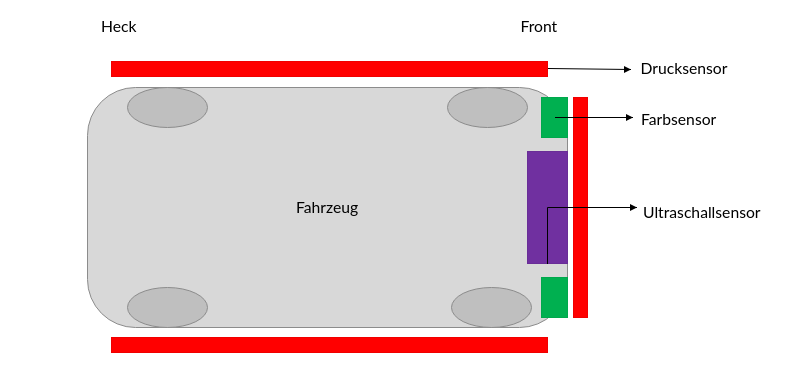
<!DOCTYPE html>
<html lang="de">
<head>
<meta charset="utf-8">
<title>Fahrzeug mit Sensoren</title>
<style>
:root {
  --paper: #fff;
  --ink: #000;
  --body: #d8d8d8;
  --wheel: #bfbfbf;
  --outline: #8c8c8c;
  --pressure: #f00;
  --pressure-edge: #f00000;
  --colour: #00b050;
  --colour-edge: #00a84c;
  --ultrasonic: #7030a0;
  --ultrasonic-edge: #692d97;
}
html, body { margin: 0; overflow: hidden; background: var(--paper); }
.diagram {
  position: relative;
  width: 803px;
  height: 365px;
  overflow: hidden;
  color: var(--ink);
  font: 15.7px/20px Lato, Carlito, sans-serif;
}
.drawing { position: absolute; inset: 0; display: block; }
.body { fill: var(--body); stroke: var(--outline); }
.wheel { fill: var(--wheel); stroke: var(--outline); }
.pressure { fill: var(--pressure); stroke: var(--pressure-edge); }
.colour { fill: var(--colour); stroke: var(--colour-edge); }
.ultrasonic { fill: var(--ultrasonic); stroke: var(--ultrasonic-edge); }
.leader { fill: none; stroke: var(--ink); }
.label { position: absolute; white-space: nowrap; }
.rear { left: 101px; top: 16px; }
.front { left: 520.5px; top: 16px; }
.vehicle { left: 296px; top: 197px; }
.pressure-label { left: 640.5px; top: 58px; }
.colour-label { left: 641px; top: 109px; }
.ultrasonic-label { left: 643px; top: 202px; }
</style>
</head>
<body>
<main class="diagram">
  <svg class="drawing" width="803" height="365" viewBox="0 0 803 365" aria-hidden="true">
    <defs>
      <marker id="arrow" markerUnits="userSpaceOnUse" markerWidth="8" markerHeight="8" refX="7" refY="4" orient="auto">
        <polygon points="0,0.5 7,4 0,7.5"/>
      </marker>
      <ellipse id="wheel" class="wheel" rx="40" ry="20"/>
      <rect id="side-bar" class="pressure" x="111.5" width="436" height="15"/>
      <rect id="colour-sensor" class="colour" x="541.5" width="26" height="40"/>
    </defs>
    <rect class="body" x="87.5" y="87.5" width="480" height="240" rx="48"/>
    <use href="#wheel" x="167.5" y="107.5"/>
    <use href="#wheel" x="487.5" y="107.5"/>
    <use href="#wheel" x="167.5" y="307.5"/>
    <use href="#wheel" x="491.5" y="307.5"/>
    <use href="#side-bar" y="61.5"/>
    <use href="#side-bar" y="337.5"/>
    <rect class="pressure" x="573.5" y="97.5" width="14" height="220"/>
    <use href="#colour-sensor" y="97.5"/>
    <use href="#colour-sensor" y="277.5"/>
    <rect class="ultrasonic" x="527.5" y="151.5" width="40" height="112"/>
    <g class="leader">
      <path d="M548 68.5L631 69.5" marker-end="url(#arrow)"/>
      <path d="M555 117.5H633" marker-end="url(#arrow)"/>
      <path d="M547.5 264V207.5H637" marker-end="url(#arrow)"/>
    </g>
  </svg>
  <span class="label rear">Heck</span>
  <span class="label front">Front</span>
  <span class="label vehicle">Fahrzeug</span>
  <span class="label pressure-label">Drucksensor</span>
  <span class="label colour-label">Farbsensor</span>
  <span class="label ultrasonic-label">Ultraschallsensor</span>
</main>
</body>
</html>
==
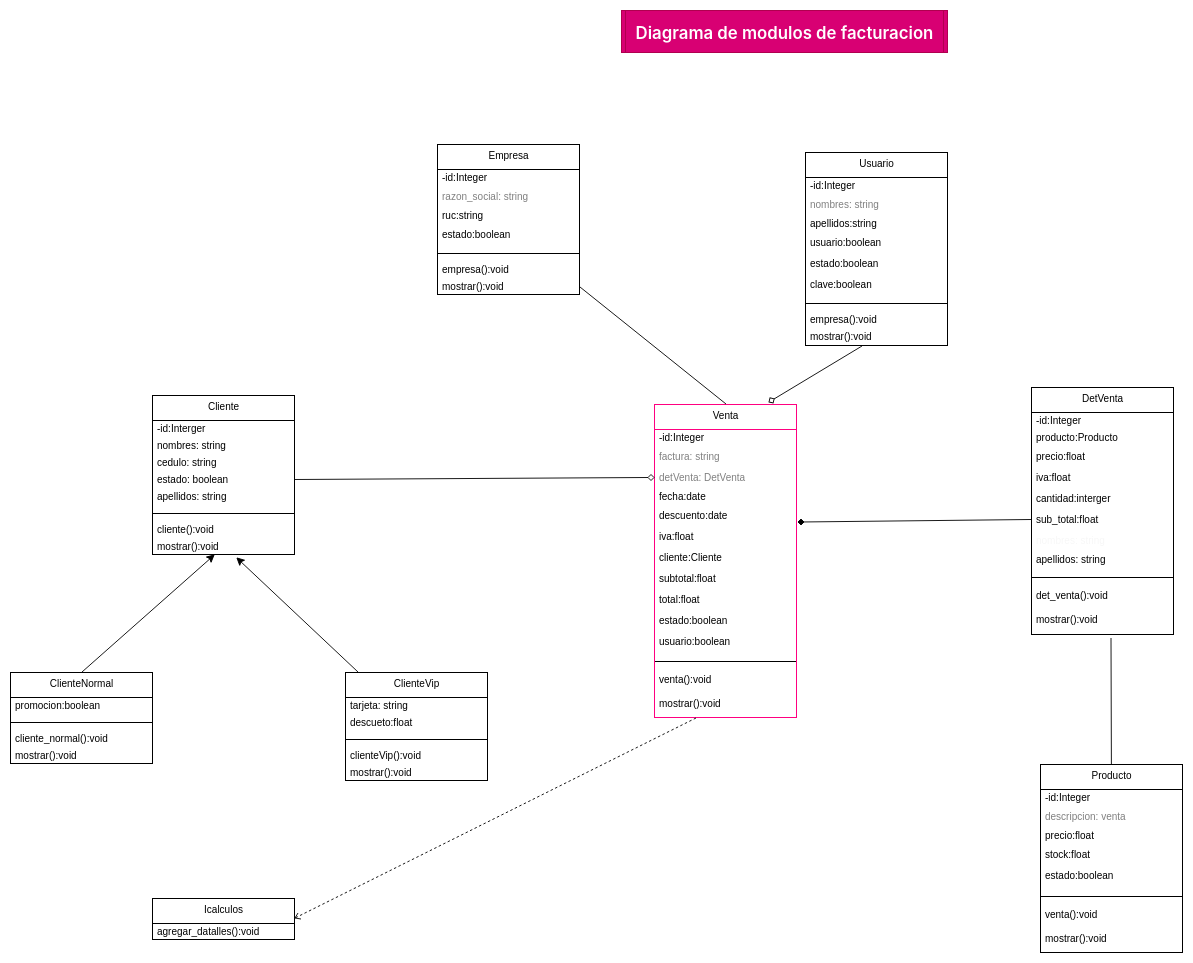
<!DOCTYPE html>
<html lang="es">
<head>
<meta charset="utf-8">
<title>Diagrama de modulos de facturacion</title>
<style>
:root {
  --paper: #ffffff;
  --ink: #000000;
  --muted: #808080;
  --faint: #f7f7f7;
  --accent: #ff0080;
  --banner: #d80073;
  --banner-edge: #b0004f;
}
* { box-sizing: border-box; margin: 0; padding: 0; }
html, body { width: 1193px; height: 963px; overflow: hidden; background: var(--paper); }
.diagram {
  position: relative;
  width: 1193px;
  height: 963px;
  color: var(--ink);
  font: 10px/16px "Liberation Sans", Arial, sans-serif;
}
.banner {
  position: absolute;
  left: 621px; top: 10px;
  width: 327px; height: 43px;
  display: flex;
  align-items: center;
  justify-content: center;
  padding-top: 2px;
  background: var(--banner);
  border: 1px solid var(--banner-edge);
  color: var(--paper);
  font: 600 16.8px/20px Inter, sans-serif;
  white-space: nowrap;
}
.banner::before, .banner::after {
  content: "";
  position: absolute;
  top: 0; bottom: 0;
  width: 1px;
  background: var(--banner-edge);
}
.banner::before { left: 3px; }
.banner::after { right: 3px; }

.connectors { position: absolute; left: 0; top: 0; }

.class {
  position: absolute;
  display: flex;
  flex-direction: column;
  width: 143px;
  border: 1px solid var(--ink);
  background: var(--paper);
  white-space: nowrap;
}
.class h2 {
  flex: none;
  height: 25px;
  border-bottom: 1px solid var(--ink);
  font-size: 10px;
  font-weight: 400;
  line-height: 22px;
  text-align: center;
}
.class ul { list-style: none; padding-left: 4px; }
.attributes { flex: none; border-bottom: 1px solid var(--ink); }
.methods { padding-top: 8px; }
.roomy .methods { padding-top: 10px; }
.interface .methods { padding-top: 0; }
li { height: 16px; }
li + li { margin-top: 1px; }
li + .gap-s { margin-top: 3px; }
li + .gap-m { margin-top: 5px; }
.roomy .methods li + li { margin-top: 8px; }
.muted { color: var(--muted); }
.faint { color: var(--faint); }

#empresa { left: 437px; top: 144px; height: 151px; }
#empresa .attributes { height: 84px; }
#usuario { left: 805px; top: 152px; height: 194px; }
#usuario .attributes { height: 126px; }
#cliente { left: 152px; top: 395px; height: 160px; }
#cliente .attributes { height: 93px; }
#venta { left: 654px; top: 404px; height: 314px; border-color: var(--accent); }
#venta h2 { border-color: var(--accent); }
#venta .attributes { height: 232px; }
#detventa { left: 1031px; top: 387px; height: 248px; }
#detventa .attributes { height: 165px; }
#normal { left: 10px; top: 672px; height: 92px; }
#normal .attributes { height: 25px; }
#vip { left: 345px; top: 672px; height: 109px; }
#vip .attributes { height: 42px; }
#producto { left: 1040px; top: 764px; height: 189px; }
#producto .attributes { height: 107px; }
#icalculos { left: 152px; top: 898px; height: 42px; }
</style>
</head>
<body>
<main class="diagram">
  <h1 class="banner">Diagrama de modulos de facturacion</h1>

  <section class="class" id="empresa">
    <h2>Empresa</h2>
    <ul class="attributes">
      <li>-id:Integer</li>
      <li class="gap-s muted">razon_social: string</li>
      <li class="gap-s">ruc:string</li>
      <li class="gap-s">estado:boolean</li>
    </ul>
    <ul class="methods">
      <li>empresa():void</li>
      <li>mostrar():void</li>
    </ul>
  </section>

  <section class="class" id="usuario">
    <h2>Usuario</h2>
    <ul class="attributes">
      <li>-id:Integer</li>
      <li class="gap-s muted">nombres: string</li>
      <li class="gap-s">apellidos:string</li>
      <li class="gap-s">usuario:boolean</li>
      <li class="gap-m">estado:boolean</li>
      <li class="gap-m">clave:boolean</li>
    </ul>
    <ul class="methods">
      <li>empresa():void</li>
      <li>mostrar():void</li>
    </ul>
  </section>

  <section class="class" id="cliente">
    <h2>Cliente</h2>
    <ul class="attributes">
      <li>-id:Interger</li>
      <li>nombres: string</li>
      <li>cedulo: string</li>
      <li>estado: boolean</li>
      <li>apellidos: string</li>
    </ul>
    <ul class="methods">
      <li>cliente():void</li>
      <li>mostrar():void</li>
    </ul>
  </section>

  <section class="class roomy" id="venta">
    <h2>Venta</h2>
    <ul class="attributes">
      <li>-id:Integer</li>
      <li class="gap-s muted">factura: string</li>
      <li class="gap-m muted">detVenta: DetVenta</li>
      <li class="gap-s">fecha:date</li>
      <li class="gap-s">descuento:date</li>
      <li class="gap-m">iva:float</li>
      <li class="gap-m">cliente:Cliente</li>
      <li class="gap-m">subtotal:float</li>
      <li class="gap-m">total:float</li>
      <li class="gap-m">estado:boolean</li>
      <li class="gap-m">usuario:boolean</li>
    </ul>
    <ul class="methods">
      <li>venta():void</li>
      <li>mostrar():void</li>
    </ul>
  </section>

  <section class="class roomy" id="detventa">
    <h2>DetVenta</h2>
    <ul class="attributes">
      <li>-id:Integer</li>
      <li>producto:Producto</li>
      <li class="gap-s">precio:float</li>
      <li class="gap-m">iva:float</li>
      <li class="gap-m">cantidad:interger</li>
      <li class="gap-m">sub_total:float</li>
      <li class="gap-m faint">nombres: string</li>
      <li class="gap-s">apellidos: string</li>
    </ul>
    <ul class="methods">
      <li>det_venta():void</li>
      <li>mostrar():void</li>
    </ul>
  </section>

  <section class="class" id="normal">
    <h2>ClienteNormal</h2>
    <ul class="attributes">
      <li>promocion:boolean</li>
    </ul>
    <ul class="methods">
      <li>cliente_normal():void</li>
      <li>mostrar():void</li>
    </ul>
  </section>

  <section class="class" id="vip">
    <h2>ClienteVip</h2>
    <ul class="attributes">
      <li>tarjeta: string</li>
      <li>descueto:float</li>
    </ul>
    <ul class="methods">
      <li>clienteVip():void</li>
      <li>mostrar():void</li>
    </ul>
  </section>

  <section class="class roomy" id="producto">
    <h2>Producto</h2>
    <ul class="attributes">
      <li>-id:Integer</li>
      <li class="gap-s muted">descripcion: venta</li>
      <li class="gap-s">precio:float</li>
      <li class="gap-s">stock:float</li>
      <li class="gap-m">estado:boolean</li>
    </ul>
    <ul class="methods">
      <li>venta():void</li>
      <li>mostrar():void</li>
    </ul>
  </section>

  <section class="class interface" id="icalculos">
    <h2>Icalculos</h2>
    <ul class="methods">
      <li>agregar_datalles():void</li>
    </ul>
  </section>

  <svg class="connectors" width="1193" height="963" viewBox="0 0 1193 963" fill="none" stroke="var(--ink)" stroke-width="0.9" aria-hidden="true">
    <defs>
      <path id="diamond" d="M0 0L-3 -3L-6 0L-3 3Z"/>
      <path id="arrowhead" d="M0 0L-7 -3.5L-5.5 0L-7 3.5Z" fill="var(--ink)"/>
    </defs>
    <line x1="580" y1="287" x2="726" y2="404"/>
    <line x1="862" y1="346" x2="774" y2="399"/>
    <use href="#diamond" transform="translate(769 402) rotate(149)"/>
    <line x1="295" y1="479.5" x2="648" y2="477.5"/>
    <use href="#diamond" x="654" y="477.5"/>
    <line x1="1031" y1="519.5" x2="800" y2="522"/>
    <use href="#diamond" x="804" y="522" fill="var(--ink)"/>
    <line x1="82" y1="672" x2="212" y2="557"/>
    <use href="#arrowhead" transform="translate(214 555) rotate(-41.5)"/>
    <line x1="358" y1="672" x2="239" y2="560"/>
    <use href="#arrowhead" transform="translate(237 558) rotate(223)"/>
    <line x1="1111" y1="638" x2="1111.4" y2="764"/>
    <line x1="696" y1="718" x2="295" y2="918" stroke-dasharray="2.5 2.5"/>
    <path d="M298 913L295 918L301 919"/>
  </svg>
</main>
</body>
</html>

● **Task details**: A single number is required: the count of lines in the data above that include the word "colour".

● **Exercise response**: 8